Search Results

Advanced Search

1 to 3 of 3 results

Sort by:

Filter by:

Contributors

Article Types

Authors

Subjects

Rongorongo

John Sturrock: The Rosetta Stone, 19 September 2002

Keys of Egypt 
by Lesley Atkins and Roy Atkins.
HarperCollins, 335 pp., £7.99, September 2001, 0 00 653145 8
Show More
The Rosetta Stone: The Story of the Decoding of Hieroglyphics 
by Robert Solé and Dominique Valbelle, translated by Steven Rendall.
Profile, 184 pp., £7.99, August 2002, 1 86197 344 6
Show More
Lost Languages: The Enigma of the World’s Undeciphered Scripts 
by Andrew Robinson.
McGraw Hill, 352 pp., £25.99, June 2002, 0 07 135743 2
Show More
The Man who Deciphered Linear B: The Story of Michael Ventris 
by Andrew Robinson.
Thames and Hudson, 168 pp., £12.95, April 2002, 0 500 51077 6
Show More
Show More
... In the shopping precinct that now clings to the skirts of the old Reading Room, a table is laid with portable derivatives of the Rosetta Stone. The number of them hints at a BM merchandising frenzy: for sale, and I may have miscounted, are a mug, a mouse-mat, a ceramic tile, a tie, a teacloth, a scarf, a T-shirt and two sizes of replica, all of them stamped with a presumably random excerpt from the Stone’s inscriptions ...

Other Lives

M.F. Burnyeat: The Truth about Pythagoras, 22 February 2007

Pythagoras: His Life, Teaching and Influence 
by Christoph Riedweg, translated by Steven Rendall.
Cornell, 216 pp., £9.95, May 2005, 0 8014 4240 0
Show More
Pythagoras and the Pythagoreans: A Brief History 
by Charles Kahn.
Hackett, 193 pp., £10.95, October 2001, 0 87220 575 4
Show More
Show More
... It is hard to let go of Pythagoras. He has meant so much to so many for so long. I can with confidence say to readers of this essay: most of what you believe, or think you know, about Pythagoras is fiction, much of it deliberately contrived. Did he discover the geometrical theorem that bears his name? No. Did he ponder the harmony of the spheres? Certainly not: celestial spheres were first excogitated decades or more after Pythagoras’ death ...

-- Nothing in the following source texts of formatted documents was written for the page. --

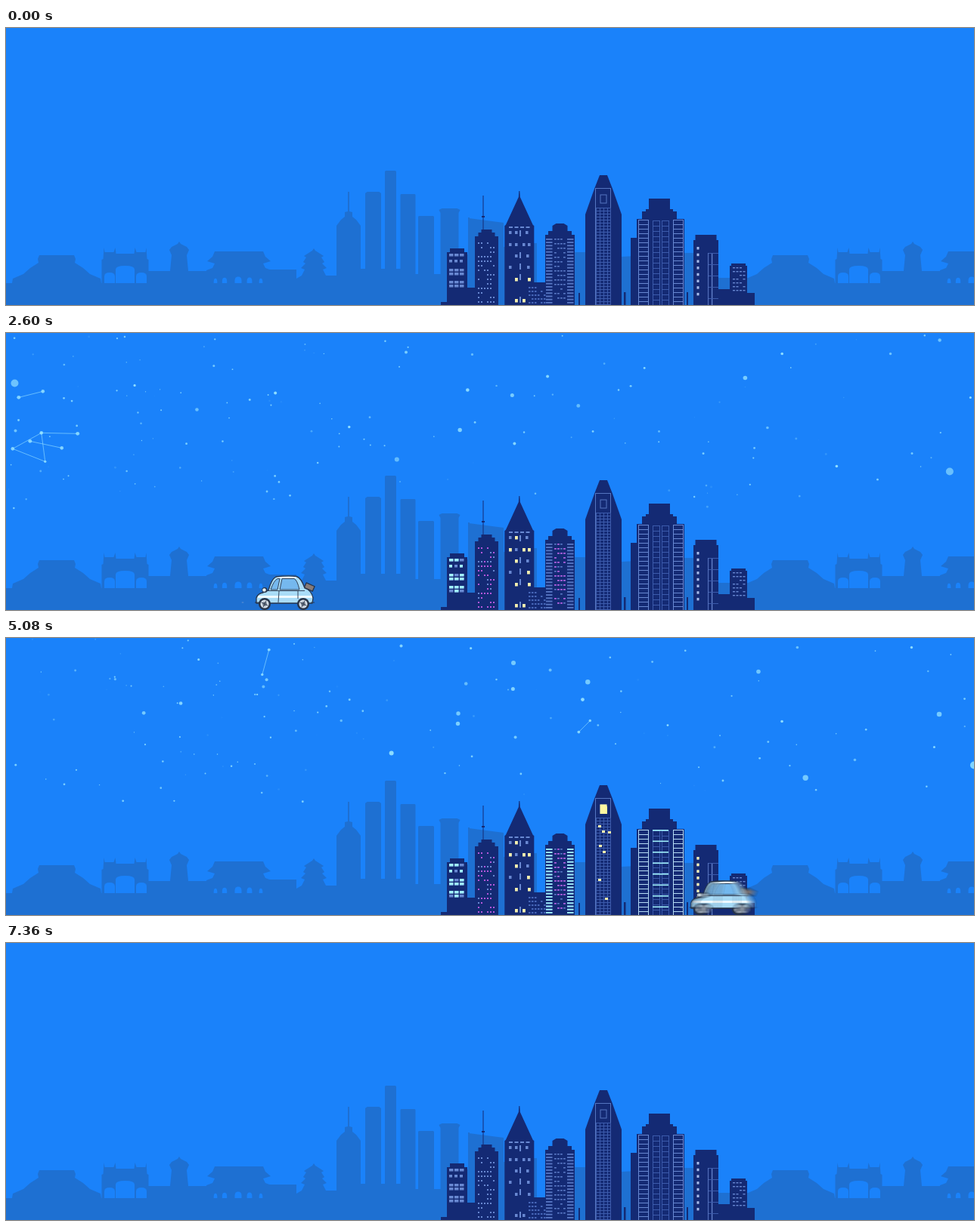
These frames come from a looping animation (1280 px wide and 367 px high, 7720 ms). An HTML page with a canvas:

```html
<!DOCTYPE html>
<html lang="en">
<head>
<meta charset="utf-8">
<title>City at dusk</title>
<style>
html, body { margin: 0; width: 100%; height: 100%; overflow: hidden; background: #1a82fa; }
canvas { display: block; width: 1280px; height: 367px; }
</style>
</head>
<body>
<canvas id="stage" width="1280" height="367"></canvas>
<script>
const W = 1280, H = 367, LOOP = 7720;
const SKY = '#1a82fa', FAR = '#1e70d2', NAVY = '#142a74';
const DIM = '#6888d2', LINE = '#3c5bac', CYAN = '#9ff0fc', YELLOW = '#f4efae', PINK = '#b457dc', AZURE = '#35a4f4';
const stage = document.getElementById('stage').getContext('2d');
const cityCanvas = document.createElement('canvas');
cityCanvas.width = W;
cityCanvas.height = H;
const city = cityCanvas.getContext('2d');

const clamp = v => Math.max(0, Math.min(1, v));
const hash = (a, b = 0) => {
  const v = Math.sin(a * 12.9898 + b * 78.233) * 43758.5453;
  return v - Math.floor(v);
};
const pairs = s => s.split(' ').map(p => p.split(',').map(Number));
function box(c, color, x, y, w, h = H - y) {
  c.fillStyle = color;
  c.fillRect(x, y, w, h);
}
// outline given as half width and height, top to bottom, standing on the ground
function mirror(c, color, cx, half) {
  const pts = pairs(half);
  pts.push([pts[pts.length - 1][0], H]);
  c.fillStyle = color;
  c.beginPath();
  pts.forEach(([w, y]) => c.lineTo(cx + w, y));
  pts.reverse().forEach(([w, y]) => c.lineTo(cx - w, y));
  c.fill();
}
function grid(x0, cols, dx, y0, rows, dy, fn) {
  for (let j = 0; j < rows; j++)
    for (let i = 0; i < cols; i++) fn(x0 + i * dx, y0 + j * dy, hash(i + x0, j));
}

// ---------- far skyline ----------
function arch(c, x, y, w) {
  c.fillStyle = SKY;
  c.beginPath();
  c.moveTo(x, 338);
  c.lineTo(x, y + 5);
  c.quadraticCurveTo(x, y, x + w / 2, y);
  c.quadraticCurveTo(x + w, y, x + w, y + 5);
  c.lineTo(x + w, 338);
  c.fill();
}
function oldTown(c) {
  box(c, FAR, 0, 338, 391);
  box(c, FAR, 187, 322, 80);
  box(c, FAR, 340, 320, 44);
  mirror(c, FAR, 67, '23,301 25,306 24,311 35,318 44,326 58,332 59,338');
  mirror(c, FAR, 157.5, '12,299 13,291 15,297 27,297 28,291 29,306 31,307');
  mirror(c, FAR, 229, '0,283 2,286 10,290 13,294 10,301 12,322');
  mirror(c, FAR, 308, '32,296 35,303 42,309 32,312 35,318 43,321');
  arch(c, 145, 315, 25);
  arch(c, 130, 324, 14);
  arch(c, 172, 324, 14);
  for (const x of [277, 289, 307, 322, 337]) {
    const r = 4.5 - Math.abs(x - 307) / 14;
    arch(c, x - r, 334 - r, r * 2);
  }
}
function farTown(c) {
  for (const x of [0, 970]) {
    c.save();
    c.translate(x, 0);
    oldTown(c);
    c.restore();
  }
  mirror(c, FAR, 407, '0,292 2,295 13,302 10,304 14,310 11,312 17,318 12,320 16,328 23,332');
  mirror(c, FAR, 453, '1,217 1,243 5,244 5,250 10,254 16,262');
  box(c, FAR, 420, 328, 60);
  box(c, FAR, 469, 319, 53);
  box(c, FAR, 520, 326, 60);
  mirror(c, FAR, 485.5, '8,217 10.5,219');
  mirror(c, FAR, 508.5, '6,189 7.5,190');
  mirror(c, FAR, 531.5, '9,220 10,221');
  mirror(c, FAR, 555.5, '9.5,249 10.5,250');
  mirror(c, FAR, 586.5, '10,239 14,241 12,245');
  mirror(c, FAR, 612, '1,251 1,252');
  box(c, FAR, 598, 300, 15);
  c.beginPath();
  for (const p of pairs('612,252 658,258 658,290 697,290 697,285 702,285 702,337 750,337 750,297 770,297 815,303 897,298 910,298 920,331 985,331 985,367 612,367')) c.lineTo(...p);
  c.fill();
}

// ---------- near skyline ----------
const spireWindows = pairs('665,269 673,269 687,269 665,285 673,285 683,285 690,285 673,300 688,300 665,315 689,315 673,331 690,331 673,359 683,359');
const never = [0, 2, 4, 8, 9];
function nearTown(c) {
  const b = (...r) => box(c, NAVY, ...r);
  const m = (cx, half) => mirror(c, NAVY, cx, half);
  b(575, 363, 20);
  b(608, 344, 14);
  b(630.5, 222, 1);
  b(629, 249, 4, 2);
  b(687, 337, 28);
  b(757, 351, 2);
  b(817, 350, 2.5);
  b(900, 350, 2);
  b(826, 278, 9);
  b(834, 253, 63);
  b(942, 346, 37);
  b(978, 351, 12);
  m(596.5, '9.5,292 9.5,297 13.5,297');
  m(635.5, '7,267 7,271 11,271 11,276 15.5,276');
  m(678.8, '.5,216 1,224 18,261 19.5,262');
  m(732.5, '5,259 10,262 10,269 15.5,269 15.5,274 19.5,274');
  m(790, '5,195 12,213 24,247');
  m(864, '14,226 14,240 18,240 18,243 23,243 23,253');
  m(925.5, '14,274 14,281 16.5,281');
  m(968.5, '9.5,312 9.5,315 11.5,315');

  blockWindows(c, DIM, 1);
  dotWindows(c, DIM, .55);
  grid(665, 4, 7.5, 263, 1, 1, (x, y) => box(c, DIM, x, y, 5, 2));
  for (const y of [268, 297, 312, 326, 356]) box(c, DIM, 679, y, 2, 8);
  for (const [x, y] of spireWindows) box(c, DIM, x, y, 3.5, 4);
  grid(691, 6, 4, 343, 5, 5, (x, y, r) => r < .75 && box(c, '#4666b8', x, y, 2.5, 2));
  sideBars(c, '#5877c4', 0);
  coreDots(c, '#5877c4', .75);

  c.strokeStyle = '#5575c0';
  c.strokeRect(779.5, 212.5, 20, 156);
  c.strokeRect(786, 221, 8, 11);
  ladder(c, LINE, 780, 19, 238, 4);
  ladder(c, LINE, 785, 5, 238, H);
  ladder(c, LINE, 790, 5, 238, H);
  for (const x of [836, 882]) ladder(c, DIM, x, 13, 254, 6);
  for (const x of [855, 867]) ladder(c, LINE, x, 9, 255, 7);
  sideDots(c, '#a7bdec');
  box(c, DIM, 928, 298, .8);
  box(c, DIM, 933, 298, 1.2);
  grid(929, 1, 1, 298, 5, 15, (x, y) => box(c, LINE, x, y, 13, 1));
  dashes(c, DIM);
}

// ---------- windows ----------
function ladder(c, color, x, w, top, step) {
  for (let y = top; y < H; y += step) box(c, color, x, y, w, 1);
  box(c, color, x, top, 1);
  box(c, color, x + w, top, 1);
}
function blockWindows(c, color, share) {
  for (const y of [299, 307, 319, 324, 335, 340])
    for (const x of [586, 593, 600])
      if (hash(x, y) < share) box(c, color, x, y, y === 307 ? 4 : 5.5, 3.5);
}
function dotWindows(c, color, share) {
  grid(624, 6, 4, 284, 14, 6, (x, y, r) => r < share && box(c, color, x, y, 2, 2));
}
function sideBars(c, color, top) {
  grid(714, 2, 28, 279, 21, 4.2, (x, y) => y >= top && box(c, color, x, y, 8.5, 1.8));
}
function coreDots(c, color, share) {
  grid(725, 4, 4, 279, 14, 6, (x, y, r) => r < share && box(c, color, x, y, 2.8, 1.6));
}
function sideDots(c, color) {
  grid(913.5, 1, 1, 290, 8, 8.7, (x, y) => box(c, color, x, y, 3, 3.5));
}
function dashes(c, color) {
  grid(961, 4, 4.5, 317, 7, 5, (x, y, r) => r < .8 && box(c, color, x, y, 3, 1.4));
}
function lights(c, t) {
  const on = (from, to) => t >= from && t < to;
  if (on(600, 6400)) blockWindows(c, CYAN, .72 * clamp((t - 500) / 1000));
  if (on(1200, 6500)) dotWindows(c, t < 2200 || t > 5400 ? AZURE : PINK, .42);
  if (t < 6600) spireWindows.forEach(([x, y], i) => {
    const from = i > 10 ? 0 : 400 + hash(i) * 1000;
    if (t >= from && !never.includes(i)) box(c, YELLOW, x, y, 3.8, 4.5);
  });
  if (on(2300, 6700)) coreDots(c, t < 5400 ? PINK : CYAN, .5);
  if (on(3300, 6700)) sideBars(c, CYAN, 365 - (t - 3300) * .09);
  if (on(3600, 4200)) box(c, CYAN, 779, 211, 21, 2);
  if (on(4300, 6800)) {
    c.save();
    c.shadowColor = '#fff58a';
    c.shadowBlur = 5 * clamp((t - 5000) / 600);
    box(c, '#fdf6a0', 785.5, 220.5, 9, 12.5);
    c.restore();
    pairs('783,248 788,255 796,256 784,274 789,282 783,319 792,344')
      .forEach(([x, y], i) => t > 4350 + i * 70 && box(c, YELLOW, x, y, 4, 3));
  }
  if (on(4400, 6900)) {
    for (const x of [836, 882]) ladder(c, '#b5dcf6', x, 13, 254, 6);
    grid(855, 1, 1, 254, 8, 14.5, (x, y) => t > 4400 + (y - 254) * 4 && box(c, CYAN, x, y, 21, 1.6));
  }
  if (on(4700, 7000)) sideDots(c, YELLOW);
  if (on(5300, 7100)) dashes(c, PINK);
}

// ---------- stars: x, y, radius at 1840 ms ----------
const mainStars = [
  [22, 71, 5], [23, 134, 2], [178, 74, 1.6], [281, 48, 1.5], [259, 106, 2.3], [457, 129, 1.7], [531, 30, 2],
  [617, 33, 1.6], [611, 80, 2.3], [601, 133, 2.7], [519, 172, 3], [715, 62, 2], [672, 151, 2], [755, 101, 2.4],
  [774, 135, 1.4], [841, 51, 1.4], [860, 135, 1.4], [972, 64, 2.8], [1020, 32, 1.8], [1001, 130, 1.8],
  [984, 157, 1.4], [1091, 181, 1.8], [1161, 32, 1.7], [1225, 14, 2.2], [1265, 90, 1.5], [1189, 164, 1.5],
  [1238, 188, 5], [361, 84, 2], [669, 87, 2.5]
];
// x, y, radius and the moment the star appears there
const lateStars = [
  [1046, 193, 3.7, 3800], [1234, 101, 3.3, 5080], [766, 66, 3.2, 3800], [671, 33, 3, 5080],
  [417, 183, 3.3, 5760], [598, 100, 2.7, 5080], [195, 107, 2.4, 3800], [353, 63, 2, 3800]
];
const smallStars = Array.from({ length: 210 }, (_, i) => ({
  x: hash(i, 1) < .62 ? hash(i, 2) * 450 : 450 + hash(i, 2) * 830,
  y: hash(i, 3) * 232,
  r: .6 + hash(i, 4) * .9,
  phase: hash(i, 5) * 6.3
}));
// points, and the moment they hold
const figures = [
  ['0,165 21,157 57,139 61,175 21,157', 1840],
  ['380,52 374,79 421,80', 1840],
  ['113,207 127,195', 1840],
  ['94,133 46,132 51,170 8,153 46,132', 2650],
  ['31,143 73,152', 2650],
  ['16,85 48,77', 2650],
  ['704,1 737,7', 3800],
  ['346,14 337,47', 5300],
  ['758,123 773,108', 5300],
  ['0,104 47,121 7,148 0,104', 5800]
];
const drift = (x, y, dt) => [x + (x - 650) * 2.2e-5 * dt, y - .006 * dt];

function dot(c, [x, y], r, alpha) {
  if (alpha <= 0) return;
  c.globalAlpha = alpha;
  c.beginPath();
  c.arc(x, y, r, 0, 7);
  c.fill();
}
function stars(c, t) {
  const fade = clamp((t - 20) / 1100) * clamp((7340 - t) / 650);
  if (!fade) return;
  c.save();
  c.fillStyle = '#94e2ff';
  mainStars.forEach(([x, y, r], i) =>
    dot(c, drift(x, y, t - 1840), r, fade * (.78 + .18 * Math.sin(t / 700 + i * 2))));
  lateStars.forEach(([x, y, r, at]) =>
    dot(c, drift(x, y, t - at), r, fade * .75 * clamp((t - at + 400) / 300)));
  smallStars.forEach(s =>
    dot(c, drift(s.x, s.y, t - 2600), s.r, fade * .8 * clamp(.35 + Math.sin(t / 600 + s.phase))));
  c.strokeStyle = '#8fdcff';
  c.lineWidth = 1;
  for (const [list, at] of figures) {
    const alpha = fade * clamp((600 - Math.abs(t - at)) / 250);
    if (!alpha) continue;
    const pts = pairs(list).map(([x, y]) => drift(x, y, (t - at) * 1.2));
    c.globalAlpha = alpha * .65;
    c.beginPath();
    pts.forEach(p => c.lineTo(...p));
    c.stroke();
    pts.forEach((p, i) => dot(c, p, 1.5 + hash(i, at), alpha * .85));
  }
  c.restore();
}

// ---------- car: time, x, speed ----------
const route = [
  [1000, -60, .6], [1840, 301, .2], [2600, 368, .02], [3300, 377, .015],
  [3800, 412, .2], [5080, 948, .52], [5760, 1314, .55], [6000, 1446, .55]
];
function carX(t) {
  const i = route.findIndex((k, n) => n && t <= k[0]);
  if (i < 1) return 1446;
  const [t0, x0, v0] = route[i - 1], [t1, x1, v1] = route[i];
  const d = t1 - t0, u = (t - t0) / d, w = 1 - u;
  return x0 * (1 + 2 * u) * w * w + v0 * d * u * w * w + x1 * u * u * (3 - 2 * u) - v1 * d * u * u * w;
}
const bodyPath = new Path2D('M-37 358V351Q-35 345 -28 344L-21 341Q-17 326 -11 323Q5 321 16 322.5Q22 324 27 338Q36 341 38 351L37 358Z');
const glassPath = new Path2D('M-18 340Q-14 328 -9 325.5H-6L-9 340ZM-6 340L-3 325.5H13Q17 327 20 340Z');
const trimPath = new Path2D('M-22 341.5H27M-7 342L-8 357M18 342V352M-39 357H-30M35 357H40');
const INK = '#273449';
function car(c, x, spin) {
  const disc = (cx, cy, r, color) => {
    c.fillStyle = color;
    c.beginPath();
    c.arc(cx, cy, r, 0, 7);
    c.fill();
  };
  c.save();
  c.translate(x, 0);
  c.lineJoin = 'round';
  c.strokeStyle = INK;
  c.lineWidth = 1.3;
  c.save();
  c.translate(33, 337);
  c.rotate(.42);
  box(c, '#867b78', -6, -4, 12, 7);
  c.strokeRect(-6, -4, 12, 7);
  c.restore();
  c.fillStyle = '#a9dcf7';
  c.fill(bodyPath);
  c.fillStyle = '#75b8ee';
  c.fill(glassPath);
  box(c, '#eefaff', -35, 348, 72, 3);
  box(c, '#eefaff', -10, 323, 26, 1.8);
  c.stroke(bodyPath);
  c.lineWidth = .9;
  c.stroke(glassPath);
  c.stroke(trimPath);
  disc(-26, 340.5, 3.6, INK);
  disc(-26.5, 340.5, 2.3, '#e7f5fb');
  for (const wx of [-26, 25]) {
    disc(wx, 359, 8, INK);
    disc(wx, 359, 5.6, '#d6dee6');
    disc(wx, 359, 3, '#7d8794');
    c.beginPath();
    for (let k = 0; k < 4; k++) {
      const a = spin + k * Math.PI / 2;
      c.moveTo(wx, 359);
      c.lineTo(wx + 5 * Math.cos(a), 359 + 5 * Math.sin(a));
    }
    c.stroke();
  }
  c.restore();
}
const blur = document.createElement('canvas');
blur.width = 160;
blur.height = H;
const bc = blur.getContext('2d');
function drive(c, t) {
  if (t < 1000 || t > 6000) return;
  const x = carX(t), speed = (carX(t + 10) - carX(t - 10)) / 20;
  const puff = .5 + .5 * Math.cos((t - 440) / 240 * Math.PI);
  c.save();
  c.globalAlpha = .35 + .4 * puff;
  c.fillStyle = '#8fa9d6';
  c.beginPath();
  c.ellipse(x - 55, 357, 1.5 + 3.5 * puff, 1 + 1.7 * puff, 0, 0, 7);
  c.fill();
  // exposure averaged over a short shutter
  const shots = speed < .06 ? 1 : 7, base = Math.floor(x) - 80;
  bc.clearRect(0, 0, 160, H);
  car(bc, x - base, x / 8);
  for (let i = 0; i < shots; i++) {
    c.globalAlpha = 1 / (i + 1);
    c.drawImage(blur, base + (shots > 1 ? (i / 6 - .5) * speed * 22 : 0), 0);
  }
  c.restore();
}

farTown(city);
nearTown(city);

function draw(t) {
  box(stage, SKY, 0, 0, W, H);
  stars(stage, t);
  stage.drawImage(cityCanvas, 0, 0);
  lights(stage, t);
  drive(stage, t);
}
const start = performance.now();
function tick() {
  draw((performance.now() - start) % LOOP);
  requestAnimationFrame(tick);
}
tick();
</script>
</body>
</html>
```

Did he want the job?

Tobias Gregory: Montaigne’s Career, 8 March 2018

Montaigne: A Life 
by Philippe Desan, translated by Steven Rendall and Lisa Neal.
Princeton, 796 pp., £32.95, January 2017, 978 0 691 16787 9
Show More
Show More
... Montaigne​ presents an unusual case for a biographer: since his essays are full of personal details, his readers feel that they know him well already. He tells us that he lacks the impulse to cuddle babies, that he can scarcely tell the cabbages from the lettuces in his garden, that he loses and regains his temper quickly, that he enjoys sex only before going to bed and never standing up, that he knows no greater pain than that of a kidney stone blocking the urinary tract, and no greater relief than when the stone passes ...

Read anywhere with the London Review of Books app, available now from the App Store for Apple devices, Google Play for Android devices and Amazon for your Kindle Fire.

Sign up to our newsletter

For highlights from the latest issue, our archive and the blog, as well as news, events and exclusive promotions.

Newsletter Preferences